As a philosophy major, I'm partial to the Socratic method, and have learned to answer a question with more questions. Thus, in order to know what a meaningful life is to you, ask yourself the following: "Who am I? What kind of person do I want to become? What are my gifts? And how do I want to use these gifts to make a difference?" The answers to these questions will help guide you in creating a meaningful life.
Building community will also help you make meaning, after graduation. Throughout my life, I have learned that your relationships with your friends, family, loved ones and neighbors, is what makes life rich and helps you get through difficult times. Wherever your journey takes you, become apart of a community. Strive to not only enjoy the benefits of a strong community, but also contribute to it. Make it better. The people here have been the most powerful part of my Colorado College experience. I'm sure that we are all grateful for the friends and inspirational teachers who have made a difference in our lives by attending college. However, often times we take those people for granted. So, before you leave, tell the people who have made a difference in your life here "Thank You," because you never know what the next moment will bring.

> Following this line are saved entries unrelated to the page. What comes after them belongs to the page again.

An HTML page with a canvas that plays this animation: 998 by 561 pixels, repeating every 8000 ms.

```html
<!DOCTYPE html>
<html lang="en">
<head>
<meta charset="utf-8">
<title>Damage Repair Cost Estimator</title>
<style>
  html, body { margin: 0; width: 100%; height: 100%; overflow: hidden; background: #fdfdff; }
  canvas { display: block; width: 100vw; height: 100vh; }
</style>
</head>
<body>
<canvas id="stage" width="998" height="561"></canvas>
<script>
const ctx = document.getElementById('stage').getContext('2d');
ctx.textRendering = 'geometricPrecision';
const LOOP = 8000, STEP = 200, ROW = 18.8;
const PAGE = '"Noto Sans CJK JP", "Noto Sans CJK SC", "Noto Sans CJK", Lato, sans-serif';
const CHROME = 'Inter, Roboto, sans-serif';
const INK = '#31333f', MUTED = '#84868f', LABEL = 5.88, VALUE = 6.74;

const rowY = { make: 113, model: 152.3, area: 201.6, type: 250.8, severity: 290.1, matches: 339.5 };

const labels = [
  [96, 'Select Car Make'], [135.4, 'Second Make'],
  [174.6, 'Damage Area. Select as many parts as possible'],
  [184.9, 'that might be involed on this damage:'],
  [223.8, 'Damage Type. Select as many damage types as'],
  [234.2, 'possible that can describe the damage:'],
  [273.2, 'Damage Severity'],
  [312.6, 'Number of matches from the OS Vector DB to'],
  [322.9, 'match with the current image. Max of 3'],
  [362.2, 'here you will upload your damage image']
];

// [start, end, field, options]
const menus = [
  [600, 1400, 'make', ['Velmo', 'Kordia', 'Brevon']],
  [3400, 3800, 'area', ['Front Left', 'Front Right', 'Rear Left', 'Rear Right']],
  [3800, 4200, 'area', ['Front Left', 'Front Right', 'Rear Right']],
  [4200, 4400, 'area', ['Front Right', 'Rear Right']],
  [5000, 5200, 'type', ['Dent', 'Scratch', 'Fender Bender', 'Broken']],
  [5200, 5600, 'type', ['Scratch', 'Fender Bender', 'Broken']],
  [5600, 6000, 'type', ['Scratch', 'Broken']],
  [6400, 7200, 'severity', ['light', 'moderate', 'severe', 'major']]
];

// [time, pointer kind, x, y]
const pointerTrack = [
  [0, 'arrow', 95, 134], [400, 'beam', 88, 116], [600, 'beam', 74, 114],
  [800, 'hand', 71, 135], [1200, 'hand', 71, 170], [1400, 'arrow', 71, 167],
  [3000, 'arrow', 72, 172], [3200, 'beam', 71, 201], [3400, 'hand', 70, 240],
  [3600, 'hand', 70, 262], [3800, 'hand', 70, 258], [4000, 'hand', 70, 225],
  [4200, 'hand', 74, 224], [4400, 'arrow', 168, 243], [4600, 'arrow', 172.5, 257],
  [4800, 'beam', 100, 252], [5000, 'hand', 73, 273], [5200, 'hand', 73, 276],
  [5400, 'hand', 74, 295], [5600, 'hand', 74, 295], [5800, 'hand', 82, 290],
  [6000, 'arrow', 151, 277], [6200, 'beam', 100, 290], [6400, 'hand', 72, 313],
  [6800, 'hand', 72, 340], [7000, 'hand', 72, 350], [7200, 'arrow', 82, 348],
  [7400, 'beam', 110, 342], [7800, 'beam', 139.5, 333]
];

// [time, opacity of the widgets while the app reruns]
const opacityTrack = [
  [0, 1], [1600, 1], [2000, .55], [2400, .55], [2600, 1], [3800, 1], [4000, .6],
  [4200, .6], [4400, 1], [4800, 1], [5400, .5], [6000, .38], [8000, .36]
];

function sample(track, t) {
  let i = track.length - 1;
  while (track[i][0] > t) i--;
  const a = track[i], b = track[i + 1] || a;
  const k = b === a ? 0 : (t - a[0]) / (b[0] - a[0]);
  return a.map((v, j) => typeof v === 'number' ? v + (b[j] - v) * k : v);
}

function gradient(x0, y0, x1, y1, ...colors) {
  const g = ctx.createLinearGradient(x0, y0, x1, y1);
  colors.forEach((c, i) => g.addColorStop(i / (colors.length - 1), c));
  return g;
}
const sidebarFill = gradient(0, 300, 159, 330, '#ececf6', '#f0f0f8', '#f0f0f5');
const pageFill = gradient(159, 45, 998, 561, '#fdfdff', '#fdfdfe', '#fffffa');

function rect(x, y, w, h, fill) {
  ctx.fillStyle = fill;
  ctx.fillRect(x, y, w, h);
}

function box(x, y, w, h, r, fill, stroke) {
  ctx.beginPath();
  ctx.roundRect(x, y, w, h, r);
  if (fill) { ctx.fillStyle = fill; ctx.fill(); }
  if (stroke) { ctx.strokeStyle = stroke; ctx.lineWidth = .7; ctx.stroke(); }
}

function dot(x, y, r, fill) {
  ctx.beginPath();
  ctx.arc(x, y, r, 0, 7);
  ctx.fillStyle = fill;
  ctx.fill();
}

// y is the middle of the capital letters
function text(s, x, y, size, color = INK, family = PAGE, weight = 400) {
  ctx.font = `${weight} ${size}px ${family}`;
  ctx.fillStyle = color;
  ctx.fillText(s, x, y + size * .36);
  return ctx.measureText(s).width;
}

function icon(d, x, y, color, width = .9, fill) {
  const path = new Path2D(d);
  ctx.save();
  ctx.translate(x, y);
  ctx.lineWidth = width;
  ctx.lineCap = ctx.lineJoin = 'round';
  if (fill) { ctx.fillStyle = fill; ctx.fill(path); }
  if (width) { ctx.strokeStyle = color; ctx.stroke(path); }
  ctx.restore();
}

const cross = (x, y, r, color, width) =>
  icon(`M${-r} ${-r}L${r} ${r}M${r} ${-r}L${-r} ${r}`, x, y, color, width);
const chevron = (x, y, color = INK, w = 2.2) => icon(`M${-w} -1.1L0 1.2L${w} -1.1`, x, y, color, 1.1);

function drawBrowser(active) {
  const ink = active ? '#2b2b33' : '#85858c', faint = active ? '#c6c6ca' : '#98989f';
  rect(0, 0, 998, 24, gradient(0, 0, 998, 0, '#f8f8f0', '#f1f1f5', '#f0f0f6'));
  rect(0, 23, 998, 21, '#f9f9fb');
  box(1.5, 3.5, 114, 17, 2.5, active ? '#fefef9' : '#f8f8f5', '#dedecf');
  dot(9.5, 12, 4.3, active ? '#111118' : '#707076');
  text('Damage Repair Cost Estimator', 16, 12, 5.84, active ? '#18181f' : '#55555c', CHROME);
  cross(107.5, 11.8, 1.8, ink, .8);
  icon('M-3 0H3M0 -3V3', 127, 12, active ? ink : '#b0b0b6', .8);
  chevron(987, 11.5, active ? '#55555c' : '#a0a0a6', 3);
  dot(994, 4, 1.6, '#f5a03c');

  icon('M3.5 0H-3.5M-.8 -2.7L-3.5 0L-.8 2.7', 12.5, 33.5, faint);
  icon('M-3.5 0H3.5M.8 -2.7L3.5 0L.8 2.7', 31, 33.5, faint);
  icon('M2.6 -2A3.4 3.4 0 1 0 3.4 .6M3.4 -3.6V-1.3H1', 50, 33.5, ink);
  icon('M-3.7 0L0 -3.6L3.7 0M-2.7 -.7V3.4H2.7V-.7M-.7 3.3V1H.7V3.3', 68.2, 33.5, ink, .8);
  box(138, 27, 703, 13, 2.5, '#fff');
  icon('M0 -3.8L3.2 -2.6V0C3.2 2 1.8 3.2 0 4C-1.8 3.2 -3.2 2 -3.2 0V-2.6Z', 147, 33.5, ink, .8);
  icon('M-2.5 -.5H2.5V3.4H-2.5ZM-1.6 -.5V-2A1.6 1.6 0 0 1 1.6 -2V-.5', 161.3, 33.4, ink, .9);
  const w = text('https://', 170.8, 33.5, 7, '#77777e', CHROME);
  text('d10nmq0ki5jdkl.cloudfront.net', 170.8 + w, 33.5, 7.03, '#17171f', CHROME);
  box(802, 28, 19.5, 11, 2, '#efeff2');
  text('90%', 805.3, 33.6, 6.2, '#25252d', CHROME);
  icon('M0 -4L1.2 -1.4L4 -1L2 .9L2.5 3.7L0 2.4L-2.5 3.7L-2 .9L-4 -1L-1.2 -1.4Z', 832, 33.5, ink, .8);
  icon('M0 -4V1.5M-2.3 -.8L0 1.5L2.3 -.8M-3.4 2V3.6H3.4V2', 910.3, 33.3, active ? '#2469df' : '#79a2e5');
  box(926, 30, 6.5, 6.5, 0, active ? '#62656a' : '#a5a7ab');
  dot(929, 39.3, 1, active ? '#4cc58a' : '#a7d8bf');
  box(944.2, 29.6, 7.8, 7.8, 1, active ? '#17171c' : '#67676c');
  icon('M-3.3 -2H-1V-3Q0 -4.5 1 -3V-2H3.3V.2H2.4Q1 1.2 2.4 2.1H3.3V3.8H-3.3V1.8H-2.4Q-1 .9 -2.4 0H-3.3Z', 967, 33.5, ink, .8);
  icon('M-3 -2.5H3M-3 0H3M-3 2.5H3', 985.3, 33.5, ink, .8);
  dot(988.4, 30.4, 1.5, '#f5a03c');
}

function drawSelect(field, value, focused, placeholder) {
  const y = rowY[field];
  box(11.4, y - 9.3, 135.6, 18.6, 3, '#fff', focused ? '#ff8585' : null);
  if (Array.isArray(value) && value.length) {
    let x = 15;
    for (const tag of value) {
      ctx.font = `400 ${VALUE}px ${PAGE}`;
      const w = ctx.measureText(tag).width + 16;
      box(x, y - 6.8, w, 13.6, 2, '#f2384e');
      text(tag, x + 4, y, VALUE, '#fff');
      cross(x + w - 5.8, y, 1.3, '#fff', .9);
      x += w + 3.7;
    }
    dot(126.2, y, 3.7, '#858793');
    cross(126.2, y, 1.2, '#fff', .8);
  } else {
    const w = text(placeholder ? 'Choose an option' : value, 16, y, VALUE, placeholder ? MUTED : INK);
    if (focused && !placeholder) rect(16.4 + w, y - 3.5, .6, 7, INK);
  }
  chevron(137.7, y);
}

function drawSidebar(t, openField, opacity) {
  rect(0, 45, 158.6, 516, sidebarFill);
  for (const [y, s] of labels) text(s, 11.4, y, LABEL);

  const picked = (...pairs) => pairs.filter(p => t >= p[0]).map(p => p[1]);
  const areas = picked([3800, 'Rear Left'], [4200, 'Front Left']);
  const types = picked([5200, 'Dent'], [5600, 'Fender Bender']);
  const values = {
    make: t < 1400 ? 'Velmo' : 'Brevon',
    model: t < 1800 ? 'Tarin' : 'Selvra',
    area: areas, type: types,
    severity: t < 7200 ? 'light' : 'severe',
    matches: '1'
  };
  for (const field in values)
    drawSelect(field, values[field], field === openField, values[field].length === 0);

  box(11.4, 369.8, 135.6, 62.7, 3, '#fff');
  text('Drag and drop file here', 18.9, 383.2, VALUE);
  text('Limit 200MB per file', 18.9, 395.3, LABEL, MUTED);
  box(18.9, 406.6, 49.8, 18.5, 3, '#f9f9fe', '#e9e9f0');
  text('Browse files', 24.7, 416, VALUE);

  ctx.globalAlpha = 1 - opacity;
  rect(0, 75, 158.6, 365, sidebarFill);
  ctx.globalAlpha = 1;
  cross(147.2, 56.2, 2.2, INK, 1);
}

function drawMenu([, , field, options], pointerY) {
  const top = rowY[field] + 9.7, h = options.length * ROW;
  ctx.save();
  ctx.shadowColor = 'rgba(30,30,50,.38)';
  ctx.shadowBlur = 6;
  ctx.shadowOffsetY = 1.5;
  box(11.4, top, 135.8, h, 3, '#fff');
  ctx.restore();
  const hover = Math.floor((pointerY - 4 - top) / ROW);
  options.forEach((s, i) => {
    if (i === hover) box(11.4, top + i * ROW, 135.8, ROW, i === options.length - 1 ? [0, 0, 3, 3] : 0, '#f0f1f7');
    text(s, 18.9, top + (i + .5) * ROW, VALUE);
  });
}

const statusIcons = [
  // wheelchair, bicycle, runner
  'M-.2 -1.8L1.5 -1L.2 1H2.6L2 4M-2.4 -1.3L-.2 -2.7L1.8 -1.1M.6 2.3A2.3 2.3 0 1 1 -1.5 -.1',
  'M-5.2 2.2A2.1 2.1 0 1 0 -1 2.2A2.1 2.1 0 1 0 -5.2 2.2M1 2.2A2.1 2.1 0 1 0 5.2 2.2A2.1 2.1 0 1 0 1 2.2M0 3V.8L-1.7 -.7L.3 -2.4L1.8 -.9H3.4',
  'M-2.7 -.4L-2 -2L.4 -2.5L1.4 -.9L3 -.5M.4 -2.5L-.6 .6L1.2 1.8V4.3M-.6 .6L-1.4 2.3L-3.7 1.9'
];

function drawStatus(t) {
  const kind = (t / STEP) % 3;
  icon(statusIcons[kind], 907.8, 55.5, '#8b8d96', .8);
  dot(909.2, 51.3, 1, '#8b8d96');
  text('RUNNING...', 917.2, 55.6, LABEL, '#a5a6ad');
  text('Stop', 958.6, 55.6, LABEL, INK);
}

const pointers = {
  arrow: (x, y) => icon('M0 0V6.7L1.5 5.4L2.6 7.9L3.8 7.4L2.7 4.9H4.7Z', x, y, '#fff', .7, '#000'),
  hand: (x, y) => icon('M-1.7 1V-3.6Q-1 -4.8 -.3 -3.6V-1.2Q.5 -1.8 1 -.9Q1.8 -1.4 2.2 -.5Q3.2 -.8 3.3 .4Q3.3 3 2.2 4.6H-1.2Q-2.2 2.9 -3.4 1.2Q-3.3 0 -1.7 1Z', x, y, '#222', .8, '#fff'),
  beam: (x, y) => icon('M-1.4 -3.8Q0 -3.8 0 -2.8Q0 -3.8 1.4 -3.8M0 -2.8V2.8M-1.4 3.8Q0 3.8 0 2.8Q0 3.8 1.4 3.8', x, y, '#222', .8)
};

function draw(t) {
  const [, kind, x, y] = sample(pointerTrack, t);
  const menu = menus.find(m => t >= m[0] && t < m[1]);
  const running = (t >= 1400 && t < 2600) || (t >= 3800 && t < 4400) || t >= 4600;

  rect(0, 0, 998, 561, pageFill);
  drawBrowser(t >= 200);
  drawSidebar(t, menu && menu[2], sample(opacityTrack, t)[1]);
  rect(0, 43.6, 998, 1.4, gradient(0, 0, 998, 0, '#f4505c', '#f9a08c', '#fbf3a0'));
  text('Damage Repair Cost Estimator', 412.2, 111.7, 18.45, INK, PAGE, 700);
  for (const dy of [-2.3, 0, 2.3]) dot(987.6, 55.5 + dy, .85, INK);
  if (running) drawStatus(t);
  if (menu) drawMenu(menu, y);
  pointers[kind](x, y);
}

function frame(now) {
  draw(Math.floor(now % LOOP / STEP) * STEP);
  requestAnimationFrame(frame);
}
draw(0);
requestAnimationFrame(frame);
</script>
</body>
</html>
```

Once again, "How do we continue to make meaning of our lives after graduation?" By keeping sight of our dreams, defining success and a meaningful life for ourselves, and fostering community wherever we go.
Congratulations Class of 2003 and may you be blessed!